“The level of investment needed to make four regions significant, and we have a significant gap to close,” Tierney said.

“There are ways to address that, by increasing revenues and restructuring debt, because interest rates are expensive. But if we can’t do that, maybe we should look at the regional structure.

“That could mean looking at different funding models, where two have more money than the other two, or three and one, but the priority is closing the gap.”

Image source, Getty Images

Image caption, Wales were defeated 41-13 in the international match against South Africa last weekend

Tierney’s appointment was prompted by the scandal surrounding a BBC Wales investigation into allegations of sexual misconduct.

An independent investigation later found that aspects of WRU culture were sexist, misogynistic, racist and homophobic.

On the field, Welsh rugby has also suffered its worst season in decades, with both the men’s and women’s national teams bottom of their respective Six Nations and the regions struggling to compete in the URC, with only Ospreys making the play get -offs.

Saturday’s defeat to South Africa was the seventh consecutive defeat for Warren Gatland’s side, his worst run as Wales head coach.

“At the heart of this strategy is success on the field,” Tierney said.

“That drives ticket sales, provides sponsorship and that money finances the rest of the game, which is the basis for the professional game.
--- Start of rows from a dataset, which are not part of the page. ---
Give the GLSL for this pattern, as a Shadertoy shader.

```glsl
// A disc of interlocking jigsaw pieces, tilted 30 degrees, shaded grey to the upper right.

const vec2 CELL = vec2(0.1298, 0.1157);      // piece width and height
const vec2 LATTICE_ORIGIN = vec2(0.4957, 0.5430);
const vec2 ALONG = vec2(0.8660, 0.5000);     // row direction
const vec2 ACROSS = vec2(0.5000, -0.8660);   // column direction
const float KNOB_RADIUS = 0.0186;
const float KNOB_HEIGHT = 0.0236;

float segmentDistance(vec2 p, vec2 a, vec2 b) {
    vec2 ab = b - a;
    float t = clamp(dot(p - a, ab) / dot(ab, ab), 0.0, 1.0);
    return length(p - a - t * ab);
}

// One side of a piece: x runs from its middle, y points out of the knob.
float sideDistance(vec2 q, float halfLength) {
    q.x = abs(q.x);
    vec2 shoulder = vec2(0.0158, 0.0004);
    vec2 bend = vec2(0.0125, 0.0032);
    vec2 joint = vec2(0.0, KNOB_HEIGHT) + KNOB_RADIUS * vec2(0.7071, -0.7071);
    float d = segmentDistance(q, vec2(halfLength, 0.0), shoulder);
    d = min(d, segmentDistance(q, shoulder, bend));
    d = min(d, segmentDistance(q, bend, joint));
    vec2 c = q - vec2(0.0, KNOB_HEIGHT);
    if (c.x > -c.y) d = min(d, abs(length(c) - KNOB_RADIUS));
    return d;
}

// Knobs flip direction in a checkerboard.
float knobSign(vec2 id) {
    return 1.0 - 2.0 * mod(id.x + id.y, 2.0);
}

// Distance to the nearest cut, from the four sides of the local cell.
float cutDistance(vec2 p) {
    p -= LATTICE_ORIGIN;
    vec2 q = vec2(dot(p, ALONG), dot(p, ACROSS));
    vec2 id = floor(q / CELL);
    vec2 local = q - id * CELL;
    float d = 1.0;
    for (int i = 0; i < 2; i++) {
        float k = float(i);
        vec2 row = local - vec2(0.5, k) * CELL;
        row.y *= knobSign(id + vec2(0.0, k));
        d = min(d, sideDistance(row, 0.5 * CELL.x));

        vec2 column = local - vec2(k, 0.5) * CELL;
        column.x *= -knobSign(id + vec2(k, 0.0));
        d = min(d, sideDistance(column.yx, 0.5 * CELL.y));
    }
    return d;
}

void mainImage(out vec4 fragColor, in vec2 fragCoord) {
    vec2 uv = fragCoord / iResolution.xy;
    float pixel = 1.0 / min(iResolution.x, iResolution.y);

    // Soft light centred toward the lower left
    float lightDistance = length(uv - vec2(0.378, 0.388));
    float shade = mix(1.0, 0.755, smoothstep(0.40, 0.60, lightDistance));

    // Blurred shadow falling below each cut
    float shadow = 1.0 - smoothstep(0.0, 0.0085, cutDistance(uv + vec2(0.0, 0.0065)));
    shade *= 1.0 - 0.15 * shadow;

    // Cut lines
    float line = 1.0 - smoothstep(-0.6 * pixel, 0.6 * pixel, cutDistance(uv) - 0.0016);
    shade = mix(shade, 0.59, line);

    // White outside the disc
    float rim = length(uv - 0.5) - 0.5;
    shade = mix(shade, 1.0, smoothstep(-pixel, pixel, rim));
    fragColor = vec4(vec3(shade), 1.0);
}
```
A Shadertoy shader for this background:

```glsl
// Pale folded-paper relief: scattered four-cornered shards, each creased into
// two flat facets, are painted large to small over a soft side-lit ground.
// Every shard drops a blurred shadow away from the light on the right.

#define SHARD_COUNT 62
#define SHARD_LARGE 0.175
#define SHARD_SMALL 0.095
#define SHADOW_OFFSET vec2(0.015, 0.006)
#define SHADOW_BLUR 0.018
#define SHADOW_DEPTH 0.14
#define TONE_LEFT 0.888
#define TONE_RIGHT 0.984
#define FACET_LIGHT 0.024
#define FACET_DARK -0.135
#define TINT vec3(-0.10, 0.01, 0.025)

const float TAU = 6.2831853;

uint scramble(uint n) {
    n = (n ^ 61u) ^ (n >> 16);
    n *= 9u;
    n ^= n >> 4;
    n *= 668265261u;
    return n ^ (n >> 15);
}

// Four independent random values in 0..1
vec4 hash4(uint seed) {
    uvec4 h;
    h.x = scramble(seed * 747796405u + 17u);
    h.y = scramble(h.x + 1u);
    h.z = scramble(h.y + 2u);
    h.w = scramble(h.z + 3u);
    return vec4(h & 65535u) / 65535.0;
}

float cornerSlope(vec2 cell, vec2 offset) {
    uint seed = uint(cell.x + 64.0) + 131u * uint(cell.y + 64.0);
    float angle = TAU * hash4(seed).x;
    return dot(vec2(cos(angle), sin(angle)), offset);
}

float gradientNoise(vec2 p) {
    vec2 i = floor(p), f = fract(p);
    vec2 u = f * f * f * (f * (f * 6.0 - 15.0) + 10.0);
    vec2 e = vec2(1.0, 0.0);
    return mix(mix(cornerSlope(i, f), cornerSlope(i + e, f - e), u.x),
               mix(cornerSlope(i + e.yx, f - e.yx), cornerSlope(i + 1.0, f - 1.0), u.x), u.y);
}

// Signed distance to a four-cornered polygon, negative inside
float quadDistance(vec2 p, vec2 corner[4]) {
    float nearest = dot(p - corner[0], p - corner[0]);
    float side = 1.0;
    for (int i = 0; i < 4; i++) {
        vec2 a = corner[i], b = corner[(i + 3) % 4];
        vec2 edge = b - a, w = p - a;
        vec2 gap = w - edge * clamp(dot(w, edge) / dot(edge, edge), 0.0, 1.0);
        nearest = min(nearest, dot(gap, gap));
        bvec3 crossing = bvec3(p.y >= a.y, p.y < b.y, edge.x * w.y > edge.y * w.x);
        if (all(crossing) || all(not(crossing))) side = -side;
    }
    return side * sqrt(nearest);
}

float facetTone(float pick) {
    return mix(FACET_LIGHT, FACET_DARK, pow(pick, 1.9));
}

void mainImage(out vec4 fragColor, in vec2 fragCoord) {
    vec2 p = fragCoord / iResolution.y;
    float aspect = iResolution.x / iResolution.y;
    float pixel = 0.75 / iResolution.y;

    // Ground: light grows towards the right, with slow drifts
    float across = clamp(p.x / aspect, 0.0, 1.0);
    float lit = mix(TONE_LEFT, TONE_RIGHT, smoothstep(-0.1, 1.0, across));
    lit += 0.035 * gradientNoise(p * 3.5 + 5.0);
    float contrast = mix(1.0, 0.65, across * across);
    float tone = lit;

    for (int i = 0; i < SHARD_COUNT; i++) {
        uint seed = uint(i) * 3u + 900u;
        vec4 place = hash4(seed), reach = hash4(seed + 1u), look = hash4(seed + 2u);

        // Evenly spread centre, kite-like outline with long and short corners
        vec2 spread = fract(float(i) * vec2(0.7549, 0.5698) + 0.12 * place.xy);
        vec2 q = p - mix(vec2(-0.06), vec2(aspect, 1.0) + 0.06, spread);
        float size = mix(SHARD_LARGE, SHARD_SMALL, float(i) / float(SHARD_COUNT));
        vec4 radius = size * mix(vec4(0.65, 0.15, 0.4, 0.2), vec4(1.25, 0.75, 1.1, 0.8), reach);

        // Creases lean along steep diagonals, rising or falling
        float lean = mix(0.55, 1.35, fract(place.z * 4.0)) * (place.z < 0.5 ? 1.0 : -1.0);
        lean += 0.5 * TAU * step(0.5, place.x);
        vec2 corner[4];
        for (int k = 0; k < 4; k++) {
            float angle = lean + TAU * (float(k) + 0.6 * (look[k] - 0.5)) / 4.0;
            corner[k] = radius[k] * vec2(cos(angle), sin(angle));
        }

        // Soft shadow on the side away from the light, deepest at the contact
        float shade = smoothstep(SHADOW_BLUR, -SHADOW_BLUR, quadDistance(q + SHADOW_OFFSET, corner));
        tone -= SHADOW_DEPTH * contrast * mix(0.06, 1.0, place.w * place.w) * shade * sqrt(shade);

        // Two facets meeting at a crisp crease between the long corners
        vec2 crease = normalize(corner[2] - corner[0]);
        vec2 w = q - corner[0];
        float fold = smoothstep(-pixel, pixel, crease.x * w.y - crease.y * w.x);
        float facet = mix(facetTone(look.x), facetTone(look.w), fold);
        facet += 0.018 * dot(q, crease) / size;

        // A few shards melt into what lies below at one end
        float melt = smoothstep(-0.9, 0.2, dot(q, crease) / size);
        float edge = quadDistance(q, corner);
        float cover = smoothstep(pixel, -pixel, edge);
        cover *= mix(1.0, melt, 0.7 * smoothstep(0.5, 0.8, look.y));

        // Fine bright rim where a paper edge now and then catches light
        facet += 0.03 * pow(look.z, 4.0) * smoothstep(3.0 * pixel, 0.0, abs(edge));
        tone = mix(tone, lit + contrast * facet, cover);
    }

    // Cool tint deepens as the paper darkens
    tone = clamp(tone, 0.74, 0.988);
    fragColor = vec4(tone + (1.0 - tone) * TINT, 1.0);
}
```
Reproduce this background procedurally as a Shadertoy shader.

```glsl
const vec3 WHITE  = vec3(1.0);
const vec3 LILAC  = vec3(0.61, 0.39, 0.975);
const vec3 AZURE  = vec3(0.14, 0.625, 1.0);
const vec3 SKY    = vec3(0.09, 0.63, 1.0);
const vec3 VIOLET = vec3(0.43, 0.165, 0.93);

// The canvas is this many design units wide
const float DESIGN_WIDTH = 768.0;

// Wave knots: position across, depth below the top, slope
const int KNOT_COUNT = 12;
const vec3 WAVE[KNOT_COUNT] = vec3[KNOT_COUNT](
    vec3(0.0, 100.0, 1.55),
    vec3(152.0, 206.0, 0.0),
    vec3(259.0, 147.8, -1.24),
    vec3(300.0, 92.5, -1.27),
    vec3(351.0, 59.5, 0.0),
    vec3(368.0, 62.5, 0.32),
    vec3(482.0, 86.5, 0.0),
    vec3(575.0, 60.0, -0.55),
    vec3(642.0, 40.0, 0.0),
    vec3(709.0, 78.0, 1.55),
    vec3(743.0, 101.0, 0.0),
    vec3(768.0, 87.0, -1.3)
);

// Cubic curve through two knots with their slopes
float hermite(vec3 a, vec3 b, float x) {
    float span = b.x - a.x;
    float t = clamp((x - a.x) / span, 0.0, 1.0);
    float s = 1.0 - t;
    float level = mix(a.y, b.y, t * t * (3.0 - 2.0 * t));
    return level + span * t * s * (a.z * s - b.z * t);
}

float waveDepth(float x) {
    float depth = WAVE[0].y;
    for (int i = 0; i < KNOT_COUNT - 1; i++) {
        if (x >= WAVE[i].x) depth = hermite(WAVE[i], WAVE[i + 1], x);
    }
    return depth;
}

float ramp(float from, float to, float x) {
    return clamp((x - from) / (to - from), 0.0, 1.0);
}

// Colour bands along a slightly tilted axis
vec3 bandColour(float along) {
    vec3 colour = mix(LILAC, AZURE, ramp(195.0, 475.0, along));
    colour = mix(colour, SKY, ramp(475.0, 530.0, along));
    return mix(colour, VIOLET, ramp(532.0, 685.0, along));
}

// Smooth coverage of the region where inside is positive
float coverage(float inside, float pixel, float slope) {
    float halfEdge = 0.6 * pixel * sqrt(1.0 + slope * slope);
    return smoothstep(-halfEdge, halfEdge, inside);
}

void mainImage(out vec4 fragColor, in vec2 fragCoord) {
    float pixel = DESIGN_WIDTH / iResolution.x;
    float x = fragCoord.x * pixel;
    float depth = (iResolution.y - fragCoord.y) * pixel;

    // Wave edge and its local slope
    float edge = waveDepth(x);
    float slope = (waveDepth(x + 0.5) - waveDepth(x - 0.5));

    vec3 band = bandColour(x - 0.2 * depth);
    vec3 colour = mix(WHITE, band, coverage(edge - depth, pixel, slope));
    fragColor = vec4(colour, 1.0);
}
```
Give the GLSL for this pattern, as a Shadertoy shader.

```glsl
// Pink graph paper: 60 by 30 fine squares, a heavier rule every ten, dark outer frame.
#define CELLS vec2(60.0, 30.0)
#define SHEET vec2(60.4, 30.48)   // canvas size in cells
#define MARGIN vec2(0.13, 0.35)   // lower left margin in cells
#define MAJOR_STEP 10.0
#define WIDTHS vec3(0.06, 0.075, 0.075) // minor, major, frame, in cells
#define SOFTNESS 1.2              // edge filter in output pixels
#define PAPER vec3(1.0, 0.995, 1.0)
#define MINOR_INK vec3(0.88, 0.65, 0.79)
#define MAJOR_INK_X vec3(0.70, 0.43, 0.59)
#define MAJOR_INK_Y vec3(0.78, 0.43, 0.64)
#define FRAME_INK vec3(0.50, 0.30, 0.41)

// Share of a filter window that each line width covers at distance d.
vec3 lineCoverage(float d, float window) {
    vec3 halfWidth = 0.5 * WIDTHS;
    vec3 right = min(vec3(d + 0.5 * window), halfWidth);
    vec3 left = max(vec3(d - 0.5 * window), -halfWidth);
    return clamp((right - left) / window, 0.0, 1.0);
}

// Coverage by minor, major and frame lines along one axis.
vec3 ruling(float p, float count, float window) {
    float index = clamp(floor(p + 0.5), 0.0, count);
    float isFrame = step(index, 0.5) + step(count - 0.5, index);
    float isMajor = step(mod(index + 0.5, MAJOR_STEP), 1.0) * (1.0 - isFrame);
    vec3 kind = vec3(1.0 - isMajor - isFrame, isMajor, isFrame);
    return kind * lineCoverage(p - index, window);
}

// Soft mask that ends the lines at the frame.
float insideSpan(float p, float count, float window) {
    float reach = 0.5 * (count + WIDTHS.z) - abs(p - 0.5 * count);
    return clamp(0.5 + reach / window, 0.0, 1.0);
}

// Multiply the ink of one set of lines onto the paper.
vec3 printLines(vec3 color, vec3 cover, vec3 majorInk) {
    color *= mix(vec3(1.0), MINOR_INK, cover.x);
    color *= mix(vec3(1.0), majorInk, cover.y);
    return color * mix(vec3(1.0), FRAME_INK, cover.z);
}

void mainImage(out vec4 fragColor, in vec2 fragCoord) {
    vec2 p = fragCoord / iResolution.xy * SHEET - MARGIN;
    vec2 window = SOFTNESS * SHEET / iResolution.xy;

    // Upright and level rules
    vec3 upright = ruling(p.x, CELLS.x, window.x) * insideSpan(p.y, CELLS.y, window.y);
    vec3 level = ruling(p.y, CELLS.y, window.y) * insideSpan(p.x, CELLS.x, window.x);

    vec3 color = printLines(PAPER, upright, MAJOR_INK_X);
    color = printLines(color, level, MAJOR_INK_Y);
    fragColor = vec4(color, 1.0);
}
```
“Every element of this strategy must contribute to success on the field.”